As we all walked along discussing our various town’s campaigns, swapping ideas, making plans, I was wishing that all Fairtrade Group meetings could be held on the move, walking through scenery like this… It definitely gave an extra energy and enthusiasm to every idea.
Our halfway lunchtime stop was at Stavely, a small village with a big Fairtrade presence. We walked off the main street into a strange mix of industrial pre-fab units and adapted old stone buildings. This was no normal industrial estate! – There were art galleries and tourist shops alongside Fairtrade cafes, a Fairtrade wine shop and a Fairtrade Coffee Wholesalers.
I’d brought my marmite sandwiches even though I knew we were stopping at a café for lunch, as even Fairtrade cafes don’t always have a decent vegetarian option. WILF’S, though, ticked all the boxes, and, fuelled by a memorable veggie burger, I continued on my way with increasingly flattened sandwiches remaining firmly in my pocket!
Most of the route from Stavely to Bowness followed The Dales Way. Each time we passed the Dales Way signposts, we were thinking “It’ll be good to see signs going up marking The Fairtrade Way one day”.

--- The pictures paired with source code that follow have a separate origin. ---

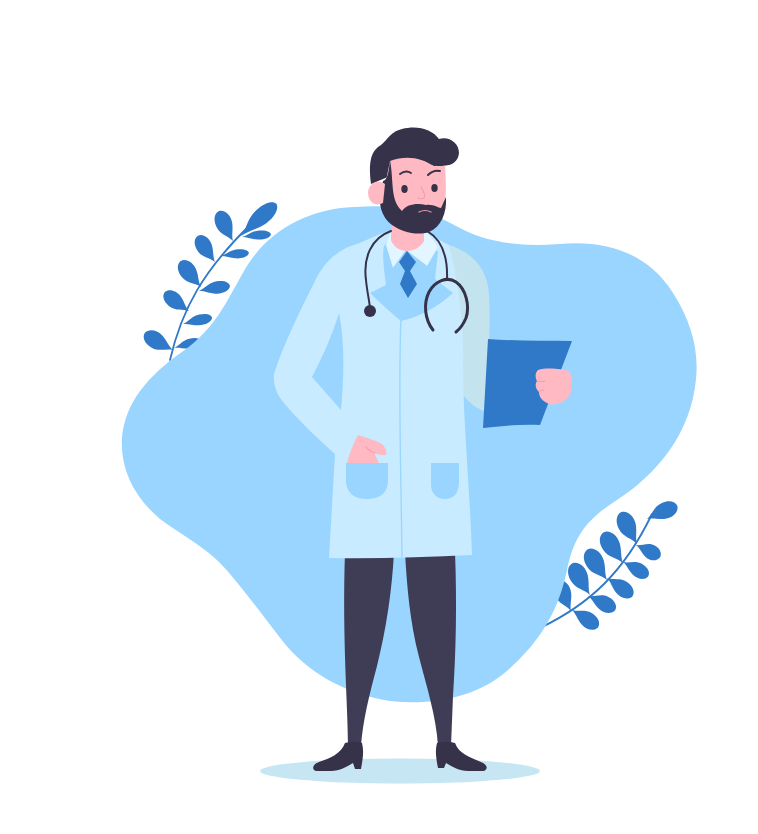
<!DOCTYPE html>
<html lang="en">
<head>
<meta charset="utf-8">
<title>Doctor with clipboard</title>
<style>
:root {
  --paper: #ffffff;
  --sky: #99d5ff;
  --coat: #c9ebff;
  --coat-shade: #c3e4ee;
  --shirt: #e3f5ff;
  --royal: #3079c8;
  --ink: #3f3d56;
  --hair: #35324a;
  --skin: #ffb9c2;
  --skin-shade: #f79dab;
  --floor: #c6e6f4;
}
html, body { margin: 0; background: var(--paper); overflow: hidden; }
svg { display: block; width: 758px; height: 834px; }
.sky { fill: var(--sky); }
.coat { fill: var(--coat); }
.coat-shade { fill: var(--coat-shade); }
.shirt { fill: var(--shirt); }
.royal { fill: var(--royal); }
.ink { fill: var(--ink); }
.hair { fill: var(--hair); }
.skin { fill: var(--skin); }
.floor { fill: var(--floor); }
.stem { fill: none; stroke: var(--royal); stroke-width: 1.8; stroke-linecap: round; }
.tube { fill: none; stroke: var(--hair); stroke-width: 2; stroke-linecap: round; }
.headset { fill: none; stroke: var(--hair); stroke-width: 3; stroke-linecap: round; }
.brow { fill: none; stroke: var(--hair); stroke-width: 2; stroke-linecap: round; }
.crease { fill: none; stroke: var(--skin-shade); stroke-width: 1.2; stroke-linecap: round; }
.seam { fill: none; stroke: var(--sky); stroke-width: 1.3; }
</style>
</head>
<body>
<svg viewBox="0 0 758 834" role="img" aria-label="Bearded doctor in a white coat holding a clipboard">
  <defs>
    <path id="leaf" d="M0 0C7-2 11-9 20-9C28-9 33-5 33 0C32 6 24 9 17 7C10 5 6 1 0 0Z"/>
  </defs>

  <g id="sprig-left" class="royal">
    <path class="stem" d="M170 360C182 308 204 270 250 225"/>
    <use href="#leaf" transform="translate(241 236) rotate(-42) scale(1.45 1)"/>
    <use href="#leaf" transform="translate(233 241) rotate(-115)"/>
    <use href="#leaf" transform="translate(242 237) rotate(-5) scale(.88 .55)"/>
    <use href="#leaf" transform="translate(215 262) rotate(-123) scale(.95)"/>
    <use href="#leaf" transform="translate(221 256) rotate(-6) scale(.85 .55)"/>
    <use href="#leaf" transform="translate(201 287) rotate(-128)"/>
    <use href="#leaf" transform="translate(199 291) rotate(-9) scale(.95 .75)"/>
    <use href="#leaf" transform="translate(189 311) rotate(-142) scale(.93)"/>
    <use href="#leaf" transform="translate(183 324) rotate(-12) scale(.9 .65)"/>
    <use href="#leaf" transform="translate(173 350) rotate(-149)"/>
    <use href="#leaf" transform="translate(174 348) rotate(-14) scale(.85 .6)"/>
  </g>

  <g id="sprig-right" class="royal">
    <path class="stem" d="M540 628C590 604 624 572 652 514"/>
    <use href="#leaf" transform="translate(647 519) rotate(-23) scale(1)"/>
    <use href="#leaf" transform="translate(637 544) rotate(-116) scale(1.08)"/>
    <use href="#leaf" transform="translate(636 545) rotate(27) scale(.82 .9)"/>
    <use href="#leaf" transform="translate(623 563) rotate(-122) scale(1.1)"/>
    <use href="#leaf" transform="translate(623 562) rotate(30) scale(.88)"/>
    <use href="#leaf" transform="translate(607 580) rotate(-122) scale(1.1)"/>
    <use href="#leaf" transform="translate(607 578) rotate(36) scale(.95)"/>
    <use href="#leaf" transform="translate(590 595) rotate(-119) scale(1.1)"/>
    <use href="#leaf" transform="translate(588 596) rotate(27) scale(.93)"/>
    <use href="#leaf" transform="translate(571 611) rotate(-112)"/>
    <use href="#leaf" transform="translate(572 610) rotate(34) scale(.95)"/>
  </g>

  <path id="backdrop" class="sky" d="M354 207C400 204 426 209 456 226C486 243 521 247 559 244C610 239 650 256 673 293C691 321 699 350 696 379C691 433 658 474 614 502C583 522 573 541 567 570C559 609 541 641 508 670C478 697 433 706 390 701C346 694 307 673 281 639C264 617 250 598 230 574C209 548 184 537 160 519C134 497 120 469 122 438C125 402 149 375 182 352C216 328 226 302 244 271C266 232 306 209 354 207Z"/>

  <ellipse id="ground" class="floor" cx="400" cy="771" rx="140" ry="12.5"/>

  <g id="legs" class="ink">
    <path d="M345 552H394C392 591 386 630 377 666C369 696 363 720 361 746H348C348 706 342 638 345 552Z"/>
    <path d="M405 552H455C457 604 456 652 453 696L451 746H438C436 716 427 688 419 657C410 622 407 588 405 552Z"/>
  </g>
  <g id="shoes" class="hair">
    <path d="M345 743C351 741 357 741 362 743C364 751 363 758 361 769H355L353 763C346 767 340 771 331 771H316C311 769 313 764 319 762C330 758 341 754 345 743Z"/>
    <path d="M437 743C443 741 449 741 455 743C459 754 470 757 481 762C488 765 488 769 484 771H468C459 771 453 767 446 763L444 768H438C436 758 435 750 437 743Z"/>
  </g>

  <g id="arm-with-clipboard">
    <path class="coat-shade" d="M449 245C471 252 487 267 489 294C491 328 488 369 484 411C474 408 464 398 457 386Z"/>
    <path class="royal" d="M488 339C516 341 543 341 572 341L540 425C520 424 501 426 483 428Z"/>
    <path class="skin" d="M538 370C547 367 562 369 569 371C573 378 572 389 570 395C565 402 556 406 549 404C542 401 539 397 539 392C535 388 535 384 537 381C535 377 535 373 538 370Z"/>
    <path class="crease" d="M537 381C540 382 542 382 545 381M539 391L544 390"/>
  </g>

  <g id="coat">
    <path class="coat" d="M360 243C340 248 325 260 315 281C300 311 283 345 274 374C273 386 277 395 284 403C299 421 317 438 335 454L329 558C377 559 425 557 472 555C470 490 463 420 463 365C464 330 459 282 449 245L424 232H385Z"/>
    <path class="sky" d="M339 313C332 336 322 358 312 377L341 410C344 377 345 343 339 313Z"/>
    <path class="seam" d="M401 316C398 390 401 470 402 557"/>
    <path class="sky" d="M346 463H388V482C387 494 379 499 367 499C354 499 347 493 346 482Z"/>
    <path class="sky" d="M431 463H459V484C458 494 453 499 445 499C436 499 431 493 431 484Z"/>
  </g>

  <g id="hand-in-pocket">
    <path class="skin" d="M358 435C367 438 375 440 382 444C386 448 387 452 386 455C382 456 378 454 374 453L379 463H347C350 452 353 444 358 435Z"/>
    <path class="crease" d="M366 447C369 451 372 452 375 453"/>
  </g>

  <g id="collar-and-tie">
    <path class="coat" d="M360 243L388 231L401 317L385 306L372 290Z"/>
    <path class="sky" d="M389 240L404 250L427 239L438 252L435 279L453 293C438 307 419 317 401 321C388 310 377 300 370 293L386 285C384 270 382 254 384 246Z"/>
    <path class="shirt" d="M391 231L386 245L393 268L406 250L427 266L438 247L428 233Z"/>
    <path class="sky" d="M393 268L406 250L427 266L409 298Z"/>
    <path class="royal" d="M407 251L416 262L410 271L417 284L408 298L400 284L405 271L399 262Z"/>
  </g>

  <g id="head">
    <path class="skin" d="M391 218H424V241C420 248 413 251 406 251C398 250 393 246 391 240Z"/>
    <path class="hair" d="M371 184C369 168 369 154 378 147C387 142 389 132 402 129C417 125 432 129 439 139C449 136 459 143 459 153C458 163 450 167 440 165L395 174Z"/>
    <path class="skin" d="M390 161C407 155 421 158 434 166L445 165C446 184 447 198 443 209C435 222 419 226 401 221C390 217 385 204 384 190Z"/>
    <path class="hair" d="M383 181C388 180 389 170 390 160C394 182 390 200 402 211C407 204 417 203 426 205C434 204 438 208 441 208L446 197C447 213 441 227 429 232C417 236 402 232 392 225C381 217 378 203 381 190Z"/>
    <path class="skin" d="M385 184C378 179 369 183 368 192C368 202 375 207 383 203Z"/>
    <path class="hair" d="M387 160C401 154 419 156 430 164C441 169 451 164 455 160L445 143L402 140L383 150Z"/>
    <ellipse class="hair" cx="404.5" cy="189" rx="3.2" ry="4"/>
    <ellipse class="hair" cx="434.5" cy="188" rx="3.2" ry="4"/>
    <path class="brow" d="M400 174C404 171 408 171 411 173M428 175C432 171 436 170 440 171"/>
    <path class="crease" d="M421 187C424 192 426 196 424 198C422 199 420 199 418 198"/>
    <path class="crease" d="M419 212C423 210 427 210 431 212"/>
  </g>

  <g id="stethoscope">
    <path class="tube" d="M391 231C371 238 363 258 366 280C367 291 369 299 370 308"/>
    <path class="tube" d="M427 231C441 239 448 256 447 280"/>
    <circle class="hair" cx="370" cy="311" r="6"/>
    <path class="headset" d="M433 330C425 320 423 304 429 292C435 281 447 276 456 282C466 289 470 306 466 318C463 325 460 329 456 332"/>
  </g>
</svg>
</body>
</html>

As we came into Bowness we stopped for a photo at the end (or the beginning) of The Dales Way. A plaque there says “Ilkley, 81 miles”. In a few years I’ll be able to use these photos to persuade people that, not only did I walk the full 80 miles of The Fairtrade Way, but I also walked the full 81 miles of The Dales Way… and all in one day!
We carried on down through the beautiful autumn fields and into the busy tourist town of Bowness. It felt good to be in Bowness with mud on my boots for once, as I normally only go there as a “Peter Rabbit” tourist!
Our walk finished at St Martin’s Church, with the grave of a freed slave, Rasseals Bellfield.
200 years ago abolitionists campaigned on the principle that “It is simply immoral that people should be allowed to suffer in order to provide us with luxuries such as tea, coffee and sugar”.
That’s a message that still rings true for all of us walking The Fairtrade Way today… whether it’s The Fairtrade Way from Garstang to Keswick or The Fairtrade Way from your kitchen to your local shop.
For more information on The Fairtrade Way and more on the relevant lessons of the Slave Trade campaigns, go to http://www.garstangfairtrade.org.uk